If you don’t know where you are going, that is where you will end up. But where is “there”? Aimlessly going from job to job based on casual interests or exogenous factors is not a career. I remember when I first joined Facebook. I felt like I had stayed at PayPal and eBay too long and my growth had stagnated. I promised myself I would not do that again. I didn’t really have any specific destination, so I stayed and stayed as new and interesting opportunities arose within the company to build new teams and products. Looking back, I wish I could say I had set a more definitive plan so I could have evaluated each opportunity against clear criteria.
Start with the destination. Write a pre-mortem for where you want to be two -- and then five -- years from now. Sketch out a few sentences about where you will be and what you will be doing. Will you be at a large company or a small one? Will you be in the same role or a new one? What will your family situation look like? Define success on your own terms.
Evaluate your ability to achieve your goal. Look for examples of people who have been able to carve this path. What skills did they have? What opportunities and risks did they take? Often people start with a destination but don’t look at all the pieces of the puzzle, such as the skills, opportunities, and education needed to achieve it.
Look for more than one way to get there. There isn't one single way to get to where you want to go, and one size doesn't fit all. Seek out multiple paths to get to where you want to end up. For example, if you want to get a job at a specific company, take a different role. I joined Facebook in Product Marketing rather than Product Management and transferred eighteen months later. If you miss an opportunity or get blocked, find another way to achieve your goals.
Know your journey
I decided in elementary school to set a goal of graduating as valedictorian of my high school. I grew up in a town where I was bullied for being Asian, so I needed to get into a good college in order to leave my hometown. In order to get into a good college and to be able to earn a scholarship, I needed to be at the top of my class. It took many steps along the way, but I planned out my classes to maximize my GPA, studied for the SAT for three years, and applied to dozens of scholarships. You can't decide your senior year that you're going to get a scholarship to a good school. The same is true with your career.
Map out how you will get there. Break down the skills you need to get to where you want to go. If you want to transfer to product management, start building skills by joining hackathons or working more closely with product teams. If you are looking to join a board, seek out mentors on boards who can guide you. Have specific things you can do each month to get closer to your goal.
Stretch yourself. The best leaders are not the smartest, but rather the most adaptable and learning-oriented. Take ten minutes a day to get better at something. For me, the thing I wanted to learn to write. I started reading a lot and learning how to improve by practicing in events like NaNoWriMo. When I felt like I wasn’t progressing, I hired a writing coach to get feedback on my work. Invest a small bit of time in learning each day, and slowly and steadily, you will gain a new key skill to take with you in your career.
Invest in things you can take with you anywhere. Your job today is important, but to achieve your goal, think long term.
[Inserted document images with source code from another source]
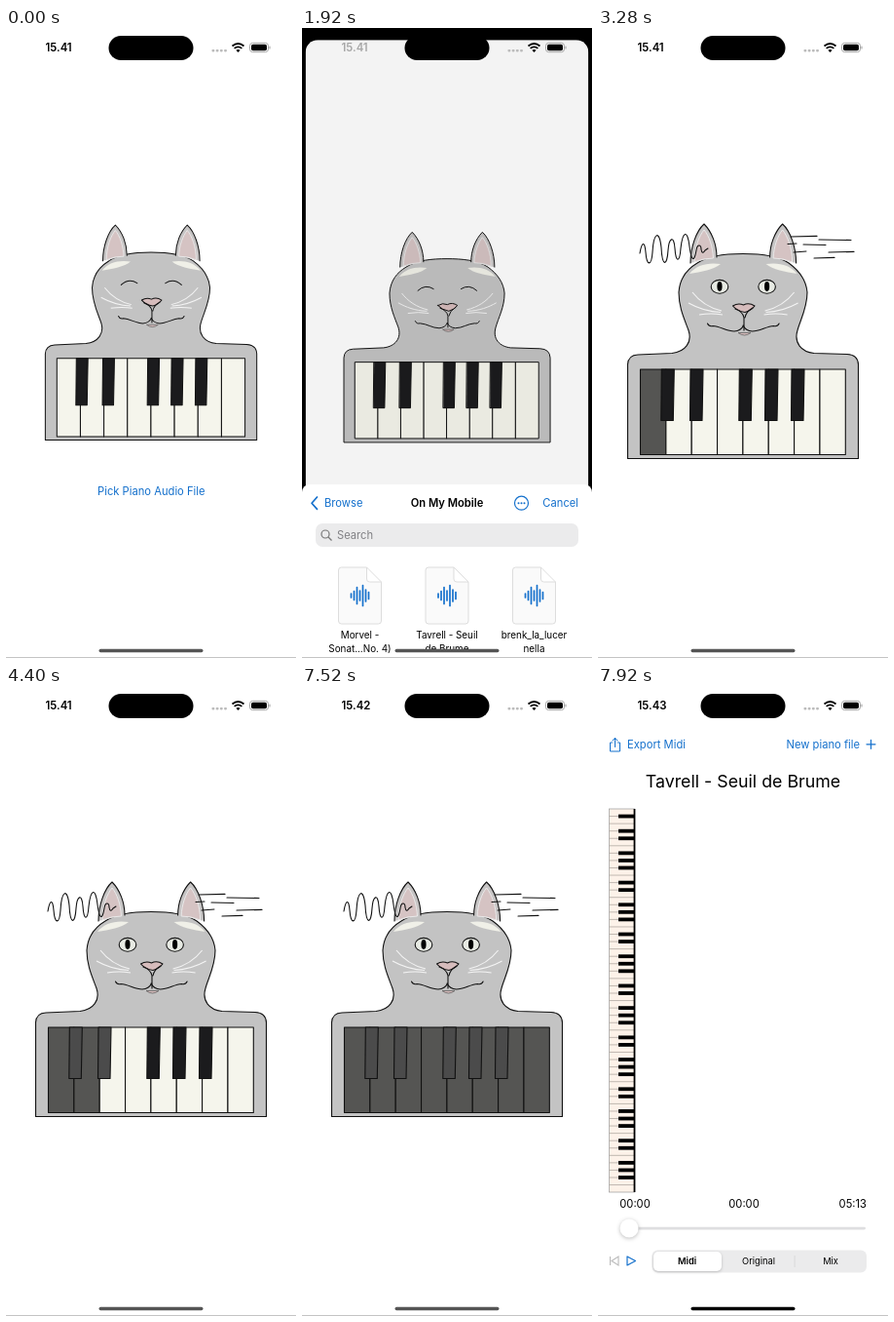
These frames come from a looping animation (298x646 px, 8 s). An HTML page:

```html
<!DOCTYPE html>
<html lang="en">
<head>
<meta charset="utf-8">
<style>
  html, body { margin: 0; width: 100%; height: 100%; overflow: hidden; background: #fff; }
  svg { display: block; width: 298px; height: 646px; font: 11.2px Inter, "Liberation Sans", sans-serif; }
  .ink { fill: none; stroke: #111; stroke-width: 1.1; stroke-linecap: round; stroke-linejoin: round; }
  .blue { fill: #1470cc; }
  .line { fill: none; stroke: #1470cc; stroke-width: 1.2; stroke-linecap: round; stroke-linejoin: round; }
  .mid { text-anchor: middle; }
  .bold { font-weight: 600; }
</style>
</head>
<body>
<svg id="stage" viewBox="0 0 298 646"></svg>
<script>
const LOOP = 8000;
const stage = document.getElementById('stage');
const range = n => [...Array(n).keys()];
const rect = (x, y, w, h, attrs = '') => `<rect x="${x}" y="${y}" width="${w}" height="${h}" ${attrs}/>`;
const path = (d, attrs = 'class="ink"') => `<path d="${d}" ${attrs}/>`;
const text = (x, y, s, attrs = '') => `<text x="${x}" y="${y}" ${attrs}>${s}</text>`;
const circle = (x, y, r, attrs) => `<circle cx="${x}" cy="${y}" r="${r}" ${attrs}/>`;
const both = s => s + `<g transform="translate(298.6) scale(-1 1)">${s}</g>`;

// Cat with piano keys
const whiteKey = i => rect(43.5 + i * 26.35, 350, 26.35, 87.5, 'class="ink" style="fill:#f5f5ec"');
const blackKey = x => path(`M${x} 350h13l-1 52.5h-12.5z`, 'class="ink" style="fill:#1b1b1d"');

function cat(open, closed) {
  const ear = path('M95 241C95 225 101 208 109 201C117 209 122 222 122 235', 'class="ink" style="fill:#c6c4c4"')
    + path('M99 240C99 225 104 213 109 207C114 213 118 224 118.5 236Q108 236 99 240Z', 'fill="#d5c3c3" stroke="#eee" stroke-width=".9"');
  const foldedEar = path('M96 238C98 247 108 257 120 260C125 252 124 243 122 236', 'class="ink" style="fill:#c3c3c3"');
  const eye = '<ellipse cx="125" cy="265.3" rx="8.8" ry="6.9" class="ink" style="fill:#e7eae3"/><ellipse cx="125" cy="265" rx="2.6" ry="4.9"/>';
  return path('M30.5 441.5V345Q31 335.5 41 335L76 333.5C90 332 97 322 93 310C89 299 83 287 83 271C84 256 92 247 102 241C114 233 132 231.5 149 231.5C166 231.5 184 233 196 241C207 249 214 259 215 271C215 287 208 299 205 310C201 323 209 332 222 333.5L256 334.5Q267 335 267.5 345V441.5Z', 'class="ink" style="fill:#c3c3c3"')
    + `<g class="${open}">${both(ear + eye)}</g>`
    + `<g class="${closed}">${both((closed === 'asleep' ? ear : foldedEar) + path('M115.5 268Q124 260 133.5 266'))}</g>`
    + both(path('M94 252C101 243 113 240 126 242C119 248 106 250 94 252Z', 'fill="#f0f0e8"')
      + path('M97 271C104 280 114 287 127 290M93 282C102 287 112 291 126 291.5M104 294Q116 292 128 294', 'fill="none" stroke="#f4f4f4" stroke-width="1.1"')
      + path('M112.5 303Q114 306.500 118 305.500C126 306 132 311 140 311Q147 310.500 149.500 305'))
    + path('M144 312.500Q150.500 317.500 157 312.500Z', 'fill="#d6bcbc" stroke="#555" stroke-width=".7"')
    + path('M138.5 285Q144 281.500 149.500 284Q155 281 161 285Q157 290 151 291.500Q143 290 138.500 285Z', 'class="ink" style="fill:#d6bcbc"')
    + path('M141 288Q149 291 150 297V310M159 287Q152 291 151 297')
    + `<g class="whites">${range(8).map(whiteKey).join('')}</g>`
    + `<g class="blacks">${[65.3, 95, 145.3, 172, 199].map(blackKey).join('')}</g>`;
}

const sounds = path('M43 231C45 219 48 218 49 230C50 245 55 244 56 230C57 210 63 206 65 225C66 245 71 245 72 228C73 215 78 212 79 226C80 242 84 240 85 226C87 208 92 206 94 224C96 240 99 240 101 228C102 221 106 222 106 227Q107 233 110 228L113 226')
  + path('M198 214l27-.6M227 217l33 .5M195 221.500l9-.5M211 222l23 .5M201 230l13-1M237 230l26-.6M222 236l21-.6');

// File picker sheet, drawn from its own top edge
function fileCell(x, first, second, time) {
  const bars = [4, 9, 17, 10, 21, 12, 7].map((h, i) => `M${x - 9 + i * 3} ${114 - h / 2}v${h}`).join('');
  return path(`M${x - 22} 88q0-3 3-3h26l15 15v40q0 3-3 3h-38q-3 0-3-3zM${x + 7} 85v12q0 3 3 3h12`, 'fill="#fafafa" stroke="#ddd"')
    + path(bars, 'class="line" style="stroke-width:1.7"')
    + `<g class="mid" font-size="9.9">${text(x, 158, first)}${text(x, 171.5, second)}${text(x, 184, time, 'fill="#888" font-size="8.5"')}</g>`;
}
const tab = (x, label, icon, color) => `<g fill="none" stroke="${color}">${icon}</g>` + text(x, 567, label, `class="mid" font-size="7.6" fill="${color}"`);
const folder = x => path(`M${x - 9} 542h6l2 2h10v11h-18z`, '');
const picker = path('M15.500 13l-5.500 6.200 5.500 6.200', 'class="line" style="stroke-width:1.7"')
  + text(23, 23.3, 'Browse', 'class="blue"') + text(149, 23.3, 'On My Mobile', 'class="mid bold"')
  + circle(225.5, 19.2, 7, 'class="line"') + [-3, 0, 3].map(d => circle(225.5 + d, 19.2, 1, 'class="blue"')).join('')
  + text(284, 23.3, 'Cancel', 'class="blue" text-anchor="end"')
  + rect(14, 40, 270, 24, 'rx="7" fill="#ebebec"') + circle(24, 51, 4, 'fill="none" stroke="#777" stroke-width="1.2"')
  + path('M27 54l3.500 3.500', 'stroke="#777" stroke-width="1.3"') + text(36, 56, 'Search', 'fill="#808084"')
  + fileCell(59.5, 'Morvel -', 'Sonat...No. 4)', '15.30') + fileCell(149, 'Tavrell - Seuil', 'de Brume', '15.28')
  + fileCell(238.5, 'brenk_la_lucer', 'nella', '15.29')
  + rect(0, 533, 298, .6, 'fill="#ddd"')
  + tab(50, 'Recents', circle(50, 548, 7, '') + path('M50 544v4h3', ''), '#999')
  + tab(149, 'Shared', folder(149), '#999') + tab(248, 'Browse', folder(248), '#1470cc');

// Player screen
const rowY = k => 126 + k * 7.56;
const keyboard = rect(11.5, 126, 26, 393, 'fill="#fdf2e9" stroke="#999" stroke-width=".7"')
  + range(51).map(k => path(`M11.5 ${rowY(k + 1)}h26`, 'stroke="#a79f99" stroke-width=".7"')
    + ([0, 2, 3, 5, 6].includes(k % 7) ? rect(21, rowY(k + 1) - 1.9, 16, 3.8) : '')).join('')
  + rect(36.6, 126, 1.8, 393);
const player = rect(0, 0, 298, 646, 'fill="#fff"')
  + path('M14.500 58h-2v9h10v-9h-2M17.500 62.500v-9M15 56l2.500-2.700 2.500 2.700', 'class="line" style="stroke-width:1"')
  + text(30, 64, 'Export Midi', 'class="blue"') + text(269, 64, 'New piano file', 'class="blue" text-anchor="end"')
  + path('M276 59.800h9M280.500 55.300v9', 'class="line"')
  + text(149, 104, 'Tavrell - Seuil de Brume', 'class="mid" font-size="17.8"') + keyboard
  + text(38, 535, '00:00', 'class="mid"') + text(150, 535, '00:00', 'class="mid"') + text(276, 535, '05:13', 'text-anchor="end"')
  + rect(30, 554.7, 245, 2.8, 'rx="1.4" fill="#dedee0"')
  + circle(32, 556, 9.5, 'fill="#fff" style="filter:drop-shadow(0 1.5px 2px #0004)"')
  + path('M12.500 585v9M21 585v9l-7-4.500z', 'fill="none" stroke="#bbb" stroke-width="1.1"')
  + path('M30 585v9l8.500-4.500z', 'class="line"')
  + rect(55.5, 578.5, 220.5, 23, 'rx="6" fill="#ebebec"')
  + rect(57, 580, 70, 20, 'rx="5" fill="#fff" style="filter:drop-shadow(0 1px 1.5px #0003)"')
  + rect(201.7, 584, .7, 12, 'fill="#d0d0d2"')
  + `<g class="mid" font-size="9.3">${text(91.5, 593, 'Midi', 'class="bold"')}${text(165, 593, 'Original')}${text(239, 593, 'Mix')}</g>`;

const status = text(40.5, 24.2, '15.41', 'id="clock" class="bold" font-size="11.4"')
  + '<g id="icons">' + range(4).map(i => rect(211.5 + i * 4.2, 22, 2.8, 2.4, 'rx=".8" fill="#bbb"')).join('')
  + path('M232.500 18.500q6-5 12 0M234.600 20.900q3.900-3 7.800 0', 'fill="none" stroke="currentColor" stroke-width="1.8"')
  + path('M236.400 22.700q2.100-1.500 4.200 0l-2.100 2.300z', 'fill="currentColor"')
  + rect(250.5, 15.3, 19, 9.4, 'rx="3" fill="none" stroke="#aaa"') + rect(252, 16.8, 16, 6.4, 'rx="1.8" fill="currentColor"')
  + rect(270.4, 18.4, 1.2, 3.2, 'rx=".6" fill="#aaa"') + '</g>'
  + rect(105.5, 8, 87, 25, 'rx="12.5"');

stage.innerHTML = `<clipPath id="corners">${rect(0, 0, 298, 660, 'id="corner"')}</clipPath>` + rect(0, 0, 298, 646)
  + '<g id="card" clip-path="url(#corners)">' + rect(0, 0, 298, 660, 'fill="#fff"')
  + `<g id="home"><g transform="translate(12.4 17.7) scale(.917)">${cat('hidden', 'asleep')}</g>`
  + text(149.3, 479.3, 'Pick Piano Audio File', 'class="mid blue"') + '</g>'
  + `<g id="work">${cat('awake', 'waiting')}<g class="awake">${sounds}</g></g>`
  + `<g id="player">${player}</g>` + rect(0, 0, 298, 660, 'id="dim"') + '</g>' + status
  + `<g id="sheet">${rect(0, 0, 298, 700, 'rx="8" fill="#fff"')}<g id="files">${picker}</g></g>`
  + rect(95.5, 636.8, 107, 3.4, 'id="bar" rx="1.7"') + rect(0, 645, 298, 1, 'fill="#c4c4c4"');

const $ = id => document.getElementById(id);
const show = (el, on) => el.style.display = on ? '' : 'none';
const fade = (id, a) => { $(id).style.opacity = a; show($(id), a > 0); };
const smooth = (t, start, length) => {
  const x = Math.min(1, Math.max(0, (t - start) / length));
  return x * x * (3 - 2 * x);
};
// Critically damped spring from 0 to 1
const spring = (t, start, rate) => {
  const z = Math.max(0, t - start) * rate;
  const v = 1 - (1 + z) * Math.exp(-z);
  return v > .996 ? 1 : v;
};
show(stage.querySelector('.hidden'), false);

const whites = [...stage.querySelectorAll('#work .whites rect')];
const blacks = [...stage.querySelectorAll('#work .blacks path')];
const whiteTimes = [3280, 3920, 4640, 5120, 5680, 6240, 7040, 7520];
const blackTimes = [3680, 4400, 5280, 6080, 6800];
const paint = (keys, times, t, on, off) => keys.forEach((k, i) => k.style.fill = t >= times[i] ? on : off);

function draw(t) {
  const p = spring(t, 700, .018) - spring(t, 1717, .012);
  const scale = 1 - .0814 * p;
  $('card').setAttribute('transform', `translate(${149 * (1 - scale)} ${41 * p}) scale(${scale})`);
  $('corner').setAttribute('rx', p > 0 ? 13 : 0);
  fade('dim', .16 * p);
  $('sheet').setAttribute('transform', `translate(0 ${646 - 597 * p})`);
  show($('sheet'), p > 0);
  fade('files', smooth(t, 1140, 370));

  const work = smooth(t, 2345, 310), done = smooth(t, 7550, 340);
  fade('home', 1 - work);
  fade('work', work);
  fade('player', done);
  stage.querySelectorAll('.awake').forEach(el => show(el, t >= 3040));
  show(stage.querySelector('.waiting'), t < 3040);
  paint(whites, whiteTimes, t, '#555553', '#f5f5ec');
  paint(blacks, blackTimes, t, '#4b4b4b', '#1b1b1d');

  const grey = Math.round(255 * Math.min(1, p * 2.2));
  $('clock').textContent = t < 4640 ? '15.41' : t < 7600 ? '15.42' : '15.43';
  $('clock').style.fill = `rgb(${grey},${grey},${grey})`;
  $('icons').style.color = p > .5 ? '#fff' : '#000';
  $('bar').style.fill = done > .5 ? '#000' : '#555';
}

const begin = performance.now();
function tick() {
  draw((performance.now() - begin) % LOOP);
  requestAnimationFrame(tick);
}
tick();
</script>
</body>
</html>
```
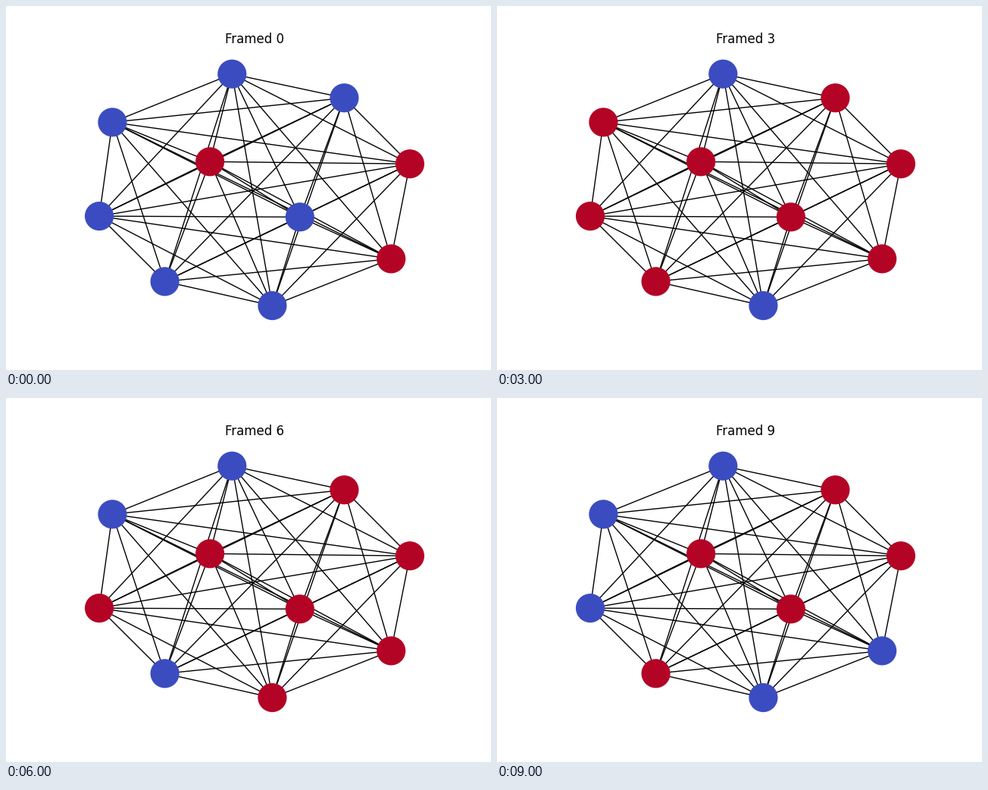
A matplotlib script for the animation above (10 s loop, 640 px wide and 480 px high).

```python
from itertools import combinations

import matplotlib.pyplot as plt
from matplotlib.animation import FuncAnimation
from matplotlib.collections import LineCollection

BLUE, RED = plt.cm.coolwarm(0.0), plt.cm.coolwarm(1.0)

# Node centres in stage pixels, y pointing down.
NODES = {
    "A": (298.3, 89.67),
    "B": (446.4, 121.2),
    "C": (140.4, 153.3),
    "D": (269.1, 205.3),
    "E": (532.96, 208.2),
    "F": (123.04, 277.1),
    "G": (387.8, 278.3),
    "H": (508.2, 333.4),
    "I": (209.6, 363.3),
    "J": (351.4, 395.13),
}

# Nodes that are red at each step.
ACTIVE = ["DEH", "DEFGJ", "BCEG", "BCDEFGHI", "CEFGHIJ",
          "ADEF", "BDEFGHJ", "CDEFJ", "BDEG", "BDEGI"]

plt.rcParams["font.family"] = "DejaVu Sans"
fig = plt.figure(figsize=(6.4, 4.8), dpi=100, facecolor="white")
ax = fig.add_axes([0.125, 0.11, 0.775, 0.77])
ax.set_xlim(80, 576)
ax.set_ylim(427.2, 57.6)
ax.axis("off")

points = list(NODES.values())
ax.add_collection(LineCollection(list(combinations(points, 2)),
                                 colors="black", linewidths=1.0, zorder=1))
dots = ax.scatter(*zip(*points), s=700, c=[BLUE] * len(points),
                  linewidths=1.0, zorder=2)
title = ax.set_title("", fontsize=12)


def update(step):
    colors = [RED if name in ACTIVE[step] else BLUE for name in NODES]
    dots.set_facecolor(colors)
    dots.set_edgecolor(colors)
    title.set_text(f"Framed {step}")
    return dots, title


anim = FuncAnimation(fig, update, frames=len(ACTIVE), interval=1000,
                     repeat=True, repeat_delay=0, blit=False)
plt.show()
```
Build skills you can use no matter where you go. I spent years writing and sharing my articles internally at Facebook, but I only rarely published externally. This year, my New Year’s Resolution was to create a Substack and publish more outside of the company. Little did I know, I would take a job outside Facebook within a few months, and those who read my work came along with me for my journey. I only wish I had started sharing publicly sooner.
Careers, unlike classes, are not conducive to cramming. The key is planning and taking small steps each day to build your skills, resume, and community. Look to the future and know where you want to go. This will inform your journey.
I share these lessons because I wish someone had told me five years ago to take these simple steps. While I ended up where I ultimately wanted to be, my journey would have been much easier if I had put more planning and forethought into my destination.